The whole saga is chronicled in my mum’s diaries too. Oddly enough, as she was looking through them to help me remember events during the house build for my book – as well as providing me information about what the weather was doing at the time, she realised that her 2010 diary was missing, we hunted high and low but it had gone. No, it wasn’t me – I didn’t do anything particularly dastardly that year, so you can stop pointing the finger. Now we will never know now what the weather was doing in 2010, unless we Google it of course. We discussed what would happen to her diaries when she departs from this earthly life. She said to burn them, but I think not. Since writing Mud & Marriage I have now got into the habit of keeping a diary, not every day, but I know that looking back on them one day will give me a great sense of amusement.  I wonder why we only remember the highs and lows. It’s a puzzle how only a few strange details filter through.  I suppose we file many things away in the pleats of our mind, and there they will stay I expect. (Or until you become friends with someone on Facebook who you knew when you were fifteen and it all the embarrassing moments come flooding back).

I have written notes in my diaries for people to read on my departure to the heavenly realms. I’ll be glad to give people who might read them some food for thought. Wagging an advisory finger from a different dimension is safer I think. I’d better hide them until then eh.

We had some visitors today who have read Mud & Marriage – I was very pleased indeed to show them round the house. Mr Clark and I showed them the photo book  we made of the house build from start to finish and they said that it must have been a huge task.  Looking back, yes it was, but while you are living it, you just live it and get on with it. Keeping a diary is a great thing – It shows you how far you’ve come and that things usually turn out alright in the end.  I’d do it all again – it’s an adventure, and even though unpredictable events may be daunting at the time, they make for an interesting story.
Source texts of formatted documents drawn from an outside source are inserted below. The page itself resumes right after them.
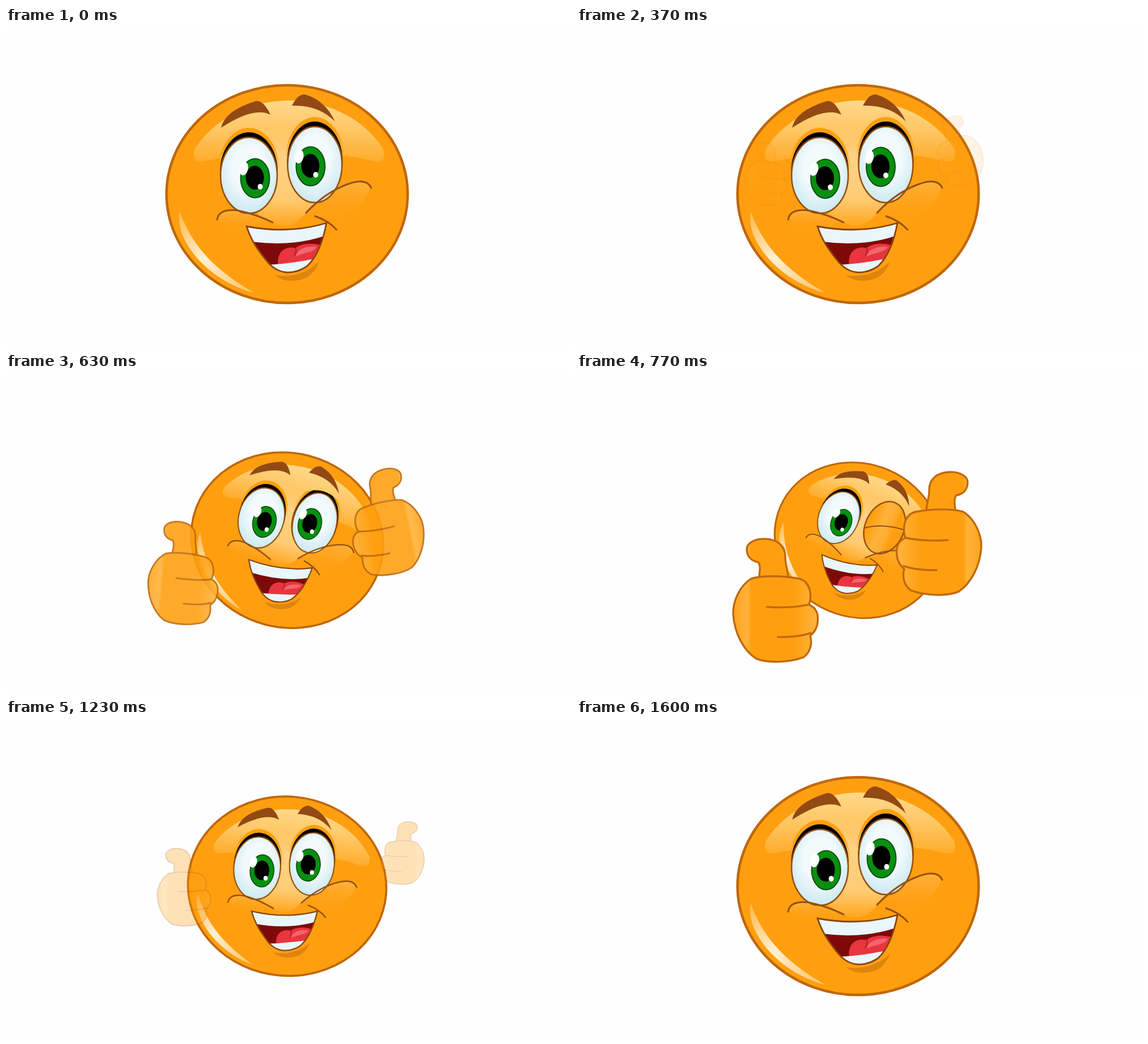
These frames come from a looping animation (998 px wide and 561 px high, 2 s). An HTML page:

```html
<!DOCTYPE html>
<html lang="en">
<head>
<meta charset="utf-8">
<title>Thumbs up</title>
<style>
  html, body { margin: 0; width: 100%; height: 100%; overflow: hidden; background: #fefefe; }
  svg { display: block; width: 100vw; height: 100vh; }
  .crease { fill: none; stroke: #96500f; stroke-width: 3; stroke-linecap: round; }
  .rim { stroke: #c0690c; stroke-width: 3.4; stroke-linejoin: round; stroke-linecap: round; }
</style>
</head>
<body>
<svg viewBox="0 0 998 561">
  <defs>
    <linearGradient id="brow-light" gradientUnits="userSpaceOnUse" x1="0" y1="128" x2="0" y2="242">
      <stop offset="0" stop-color="#ffd98a"/>
      <stop offset=".45" stop-color="#ffc765"/>
      <stop offset="1" stop-color="#ffa924"/>
    </linearGradient>
    <linearGradient id="nose-light" gradientUnits="userSpaceOnUse" x1="0" y1="170" x2="0" y2="352">
      <stop offset="0" stop-color="#ffd285" stop-opacity="0"/>
      <stop offset=".3" stop-color="#ffd285"/>
      <stop offset=".72" stop-color="#ffcc74"/>
      <stop offset="1" stop-color="#ffa318"/>
    </linearGradient>
    <linearGradient id="cheek-light" x1="0" y1="0" x2="0" y2="1">
      <stop offset="0" stop-color="#ffb03a"/>
      <stop offset="1" stop-color="#ff9f10" stop-opacity="0"/>
    </linearGradient>
    <linearGradient id="glint" x1="0" y1="0" x2="1" y2="1">
      <stop offset="0" stop-color="#ffb84c"/>
      <stop offset=".45" stop-color="#fff0d2"/>
      <stop offset="1" stop-color="#ffc266"/>
    </linearGradient>
    <linearGradient id="socket" x1="0" y1="0" x2="0" y2="1">
      <stop offset=".2" stop-color="#ff9f10"/>
      <stop offset=".5" stop-color="#ff9f10" stop-opacity="0"/>
    </linearGradient>
    <radialGradient id="white" cx=".5" cy=".4" r=".62">
      <stop offset=".45" stop-color="#f3fafc"/>
      <stop offset="1" stop-color="#c9e8f1"/>
    </radialGradient>
    <linearGradient id="lid">
      <stop offset=".1" stop-color="#ff9f10"/>
      <stop offset=".4" stop-color="#ffb23a"/>
      <stop offset=".6" stop-color="#ffae32"/>
      <stop offset=".75" stop-color="#ff9f10"/>
    </linearGradient>
    <linearGradient id="skin" gradientUnits="userSpaceOnUse" x1="565" y1="0" x2="715" y2="0">
      <stop offset="0" stop-color="#ffb540"/>
      <stop offset=".28" stop-color="#ff9f10"/>
      <stop offset=".78" stop-color="#ff9f10"/>
      <stop offset=".83" stop-color="#ffb33a"/>
      <stop offset="1" stop-color="#ffa31a"/>
    </linearGradient>
    <clipPath id="mouth-clip">
      <path id="mouth-shape" d="M425 350Q500 364 566 344C560 376 549 404 532 420Q515 432 495 431Q474 429 459 409C442 388 432 372 425 350Z"/>
    </clipPath>
    <clipPath id="gap"><ellipse id="opening" cx="545" cy="240" rx="70" transform="rotate(-20 545 240)"/></clipPath>
    <g id="hand">
      <path class="rim" fill="url(#skin)" d="M617 246C616 230 623 217 622 205C622 184 637 174 657 173C677 172 690 181 690 191C690 205 681 212 670 214C665 220 667 230 669 246Z"/>
      <path class="rim" fill="url(#skin)" d="M598 243C625 238 661 237 682 243C703 256 715 284 714 306C712 340 695 370 674 384C653 393 615 391 590 382C577 373 574 357 578 344C567 335 563 322 565 307C567 297 573 292 580 289C574 272 578 248 598 243Z"/>
      <path class="rim" fill="none" d="M580 289Q615 296 655 293M577 339Q600 347 635 346"/>
    </g>
  </defs>

  <g id="face">
    <ellipse cx="496.500" cy="293" rx="213" ry="192" fill="#ff9f10" stroke="#bf670b" stroke-width="4.500"/>
    <path fill="url(#brow-light)" d="M333 215C362 166 425 128 500 128C575 128 638 166 667 215C671 237 660 237 645 234C600 222 550 222 500 222C450 222 395 226 348 235C334 237 330 228 333 215Z"/>
    <path fill="url(#nose-light)" d="M400 180H585L565 295Q542 308 528 328Q514 347 490 350Q466 344 440 324Z"/>
    <path fill="url(#cheek-light)" d="M534 324Q570 290 605 276Q634 266 643 282Q630 320 575 345Z"/>
    <path fill="url(#cheek-light)" d="M375 336Q381 319 412 323L468 342L425 356Q395 360 375 336Z"/>
    <path fill="url(#glint)" d="M307 324C296 372 356 446 438 467C385 436 332 396 307 324Z"/>
    <g fill="#924913">
      <path d="M380 176Q386 146 441 129Q455 127 467 153Q438 138 380 176Z"/>
      <path d="M505 137Q515 117 527 117Q564 127 581 165Q552 135 505 137Z"/>
    </g>
    <g id="left-eye"></g>
    <g id="shut">
      <ellipse cx="545" cy="238" rx="49" ry="68" fill="url(#lid)" stroke="#96500f" stroke-width="3.500"/>
      <path class="crease" d="M499 258Q537 229 592 224"/>
    </g>
    <g id="right-eye" clip-path="url(#gap)"></g>
    <path class="crease" d="M373 338Q376 318 410 322Q440 328 471 343M530 326Q565 289 605 275Q637 264 645 282"/>
    <g id="mouth">
      <path fill="#df850d" d="M475 436Q520 443 553 412Q541 446 505 446Q486 446 475 436Z"/>
      <g clip-path="url(#mouth-clip)">
        <path fill="#7d0a08" d="M420 340H570V435H420Z"/>
        <path fill="#e8353f" d="M481 420C477 396 492 384 511 388C523 379 543 379 555 383L540 420Z"/>
        <path fill="#f2656b" d="M512 403C514 390 532 384 549 386C544 396 530 395 512 403Z"/>
        <path fill="none" stroke="#b81c26" stroke-width="2" d="M511 388Q515 393 509 402"/>
        <path fill="#e9f6fa" d="M420 340H570L562 367Q505 386 434 377ZM460 418Q500 416 540 408L530 436H470Z"/>
      </g>
      <use href="#mouth-shape" fill="none" stroke="#8a430f" stroke-width="2.800"/>
      <path class="crease" d="M546 332Q570 340 584 356"/>
    </g>
  </g>
  <g id="left-hand"><use href="#hand"/></g>
  <g id="right-hand"><use href="#hand"/></g>
</svg>
<script>
const LOOP = 2000, STEP = 100 / 3;
const $ = id => document.getElementById(id);

// time, scale, turn, mouth turn, gaze x, gaze y
const FACE = [
  [0, 1, 0, 0, 0, 0], [200, 1, 0, 0, 0, 0], [367, 1, 0, 0, -1.5, 1],
  [533, .875, 8.5, -1, -4, 0], [767, .703, 23, -10, 0, 4], [900, .703, 23, -10, 0, 4],
  [1067, .75, 16, -6.5, 0, 2], [1233, .823, 5, -2.5, 0, 0],
  [1433, .935, 1.2, -.6, 0, 0], [1600, 1, 0, 0, 0, 0]
];
// time, x, y, scale, turn
const LEFT = [
  [367, 335, 258, .5, 9], [533, 287, 316, .7, 9], [767, 350, 400, 1, 0],
  [900, 350, 400, 1, 0], [1067, 312.5, 383, .89, 0], [1233, 314, 295.5, .63, 0], [1324, 315, 255, .5, 0]
];
const RIGHT = [
  [367, 672, 217, .55, -20], [533, 694.5, 247, .74, -20], [767, 640, 282, 1, 0],
  [900, 640, 282, 1, 0], [1067, 661, 271.5, .853, 0], [1233, 701, 235, .51, 0], [1324, 718, 218, .36, 0]
];
const WINK = [[600, 0], [733, 1], [900, 1], [1010, 0]];

const clamp = v => Math.max(0, Math.min(1, v));

function sample(keys, t) {
  let i = 0;
  while (i < keys.length - 2 && t >= keys[i + 1][0]) i++;
  const a = keys[i], b = keys[i + 1];
  const p = clamp((t - a[0]) / (b[0] - a[0]));
  return a.slice(1).map((v, n) => v + (b[n + 1] - v) * p);
}

const oval = (x, y, rx, ry, attrs) => `<ellipse cx="${x}" cy="${y}" rx="${rx}" ry="${ry}" ${attrs}/>`;

function eye(x, y, rx, px, py) {
  return oval(x, y - 10, rx + 4, 74, 'fill="url(#socket)"')
    + oval(x, y - 6, rx + 1, 70, 'fill="#000"')
    + oval(x, y, rx, 67, 'fill="url(#white)" stroke="#96500f" stroke-width="2.6"')
    + '<g class="gaze">'
    + oval(px, py, 25.5, 34.5, 'fill="#07900f" stroke="#0a4d12" stroke-width="2"')
    + oval(px - .5, py - 1, 16, 21, 'fill="#000"')
    + oval(px - 20, py - 17, 7.5, 12, `fill="#fff" transform="rotate(12 ${px - 20} ${py - 17})"`)
    + oval(px + 9, py + 15, 4.5, 5, 'fill="#fff"')
    + '</g>';
}
$('left-eye').innerHTML = eye(429, 260, 50, 440, 265);
$('right-eye').innerHTML = eye(545.5, 241, 48, 538, 244);
const gazes = document.querySelectorAll('.gaze');

function placeHand(id, keys, flip, t, alpha) {
  const [x, y, s, turn] = sample(keys, t);
  $(id).setAttribute('transform',
    `translate(${x} ${y}) rotate(${turn}) scale(${s * flip} ${s}) translate(-640 -282)`);
  $(id).setAttribute('opacity', alpha);
}

function draw(t) {
  const [s, turn, mouth, gx, gy] = sample(FACE, t);
  $('face').setAttribute('transform',
    `translate(496.5 294) rotate(${turn}) scale(${s}) translate(-496.5 -294)`);
  $('mouth').setAttribute('transform', `rotate(${mouth} 495 347)`);
  gazes.forEach(g => g.setAttribute('transform', `translate(${gx} ${gy})`));

  const [wink] = sample(WINK, t);
  $('opening').setAttribute('ry', 95 * (1 - wink));
  $('shut').setAttribute('opacity', wink > 0 ? 1 : 0);
  $('right-eye').setAttribute('opacity', wink < 1 ? 1 : 0);

  const alpha = clamp(Math.min((t - 325) / 345, (1324 - t) / 302));
  placeHand('left-hand', LEFT, -1, t, alpha);
  placeHand('right-hand', RIGHT, 1, t, alpha);
}

const start = performance.now();
function tick() {
  const t = (performance.now() - start) % LOOP;
  draw(Math.floor((t + 4) / STEP) * STEP % LOOP);
  requestAnimationFrame(tick);
}
tick();
</script>
</body>
</html>
```
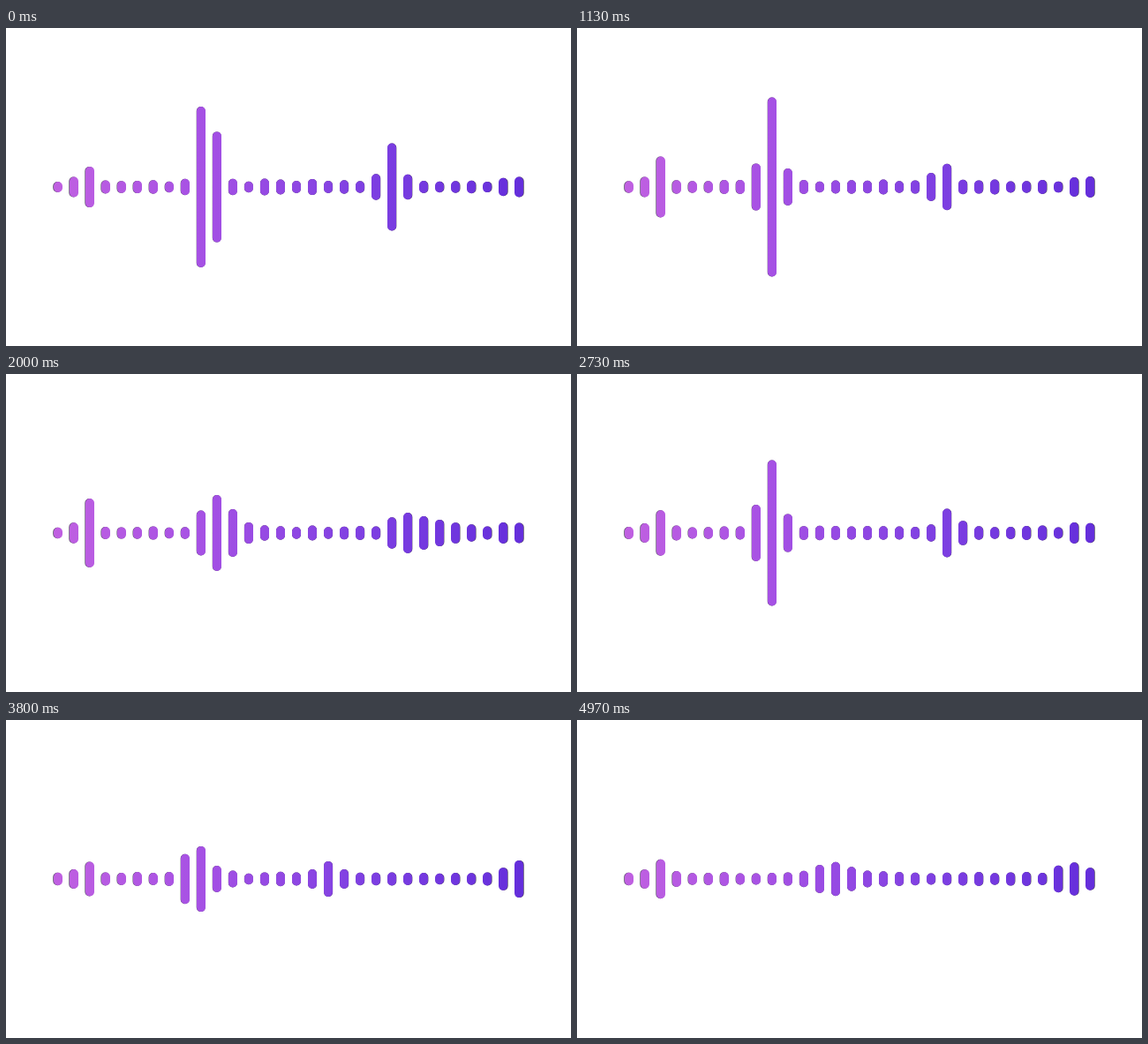
Write an HTML page with a canvas that moves like this. It is 640 px wide and 360 px high and loops after 5000 ms.

```html
<!DOCTYPE html>
<html lang="en">
<head>
<meta charset="utf-8">
<title>Sound wave</title>
<style>
  html, body { margin: 0; width: 100%; height: 100%; overflow: hidden; background: #fff; }
  canvas { display: block; }
</style>
</head>
<body>
<canvas id="wave" width="640" height="360"></canvas>
<script>
const LOOP = 5000, FPS = 30, LAST = 149;
const BARS = 30, FIRST_X = 59, PITCH = 18, MID_X = 320, MID_Y = 180, WIDTH = 10;
const RISE = 0.5, SWELL = 110, SWELL_STEPS = 12;
const AIR = [28.4, 11, 0.9];

// Key points of the sound: the gain of the bass bar, and peaks as [bar, gain, falloff].
const KEYS = [
  { at: 0,    bass: 34, voice: [9.38, 223, 0.51], upper: [20.97, 84, 0.53] },
  { at: 34,   bass: 55, voice: [8.9, 190, 0.55],  upper: [19.7, 42, 0.5] },
  { at: 60,   bass: 65, voice: [9.6, 75, 1.2],    upper: [21.4, 30, 2.5] },
  { at: 82,   bass: 38, voice: [8.77, 158, 0.65], upper: [19.97, 40, 0.7] },
  { at: 102,  bass: 32, voice: [8, 136, 1.15],    upper: [18, 24, 0.6], air: [29, 48, 0.5] },
  { at: 126,  bass: 21, voice: [9, 7, 0.5],       upper: [16, 29, 0.7] },
  { at: LAST, bass: 32, voice: [9, 0, 0.5],       upper: [12.3, 23, 1.6], air: [27.4, 24, 1.3] }
];

const ctx = document.getElementById("wave").getContext("2d");
const fill = ctx.createLinearGradient(54, 0, 586, 0);
fill.addColorStop(0, "#c060e1");
fill.addColorStop(0.31, "#a651e4");
fill.addColorStop(0.65, "#7f40e2");
fill.addColorStop(1, "#642edb");

const mix = (a, b, u) => a + (b - a) * u;
const mixPeak = (a, b, u) => a.map((v, k) => mix(v, b[k], u));

function noise(bar, step) {
  const v = Math.sin(bar * 12.9898 + step * 78.233) * 43758.5453;
  return v - Math.floor(v);
}

// A bell with a steep left side and its own falloff to the right.
function bell(bar, [center, gain, falloff]) {
  const d = bar - center, width = d < 0 ? RISE : falloff;
  return gain * Math.exp(-d * d / (2 * width * width));
}

// Steps run at 30 per second; the second step of every six is held.
function stepAt(time) {
  const step = Math.min(LAST, Math.floor((time + 4) * FPS / 1000));
  return step % 6 === 1 ? step - 1 : step;
}

function soundAt(step) {
  const k = Math.max(1, KEYS.findIndex(key => key.at >= step));
  const a = KEYS[k - 1], b = KEYS[k], span = b.at - a.at;
  const u = (step - a.at) / span;
  const ease = (1 - Math.cos(Math.PI * u)) / 2;
  const voice = mixPeak(a.voice, b.voice, ease);
  // Syllables swell between the key points.
  voice[1] += SWELL * Math.sin(Math.PI * u * Math.round(span / SWELL_STEPS)) ** 2;
  return {
    bass: [2, mix(a.bass, b.bass, ease), 0.3],
    voice,
    upper: mixPeak(a.upper, b.upper, ease),
    air: mixPeak(a.air || AIR, b.air || AIR, ease)
  };
}

function heightsAt(step) {
  const peaks = Object.values(soundAt(step));
  return Array.from({ length: BARS }, (_, bar) => {
    const rest = 12 + 3 * noise(bar, 0) + 4 * noise(bar, step) ** 2;
    return peaks.reduce((h, peak) => h + bell(bar, peak), rest);
  });
}

function drawBars(heights, spread, color) {
  ctx.beginPath();
  heights.forEach((h, bar) => {
    const x = FIRST_X + bar * PITCH;
    const shift = spread * (x - MID_X) / MID_X;
    ctx.roundRect(x + shift - WIDTH / 2, MID_Y - h / 2, WIDTH, h, WIDTH / 2);
  });
  ctx.fillStyle = color;
  ctx.fill();
}

function tick() {
  const heights = heightsAt(stepAt(performance.now() % LOOP));
  ctx.clearRect(0, 0, 640, 360);
  drawBars(heights, 0.9, "rgba(20, 5, 45, 0.75)"); // dark fringe on the outer sides
  drawBars(heights, 0, fill);
  requestAnimationFrame(tick);
}
tick();
</script>
</body>
</html>
```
You can buy Mud & Marriage – A Housebuilding Adventure from  or from this website.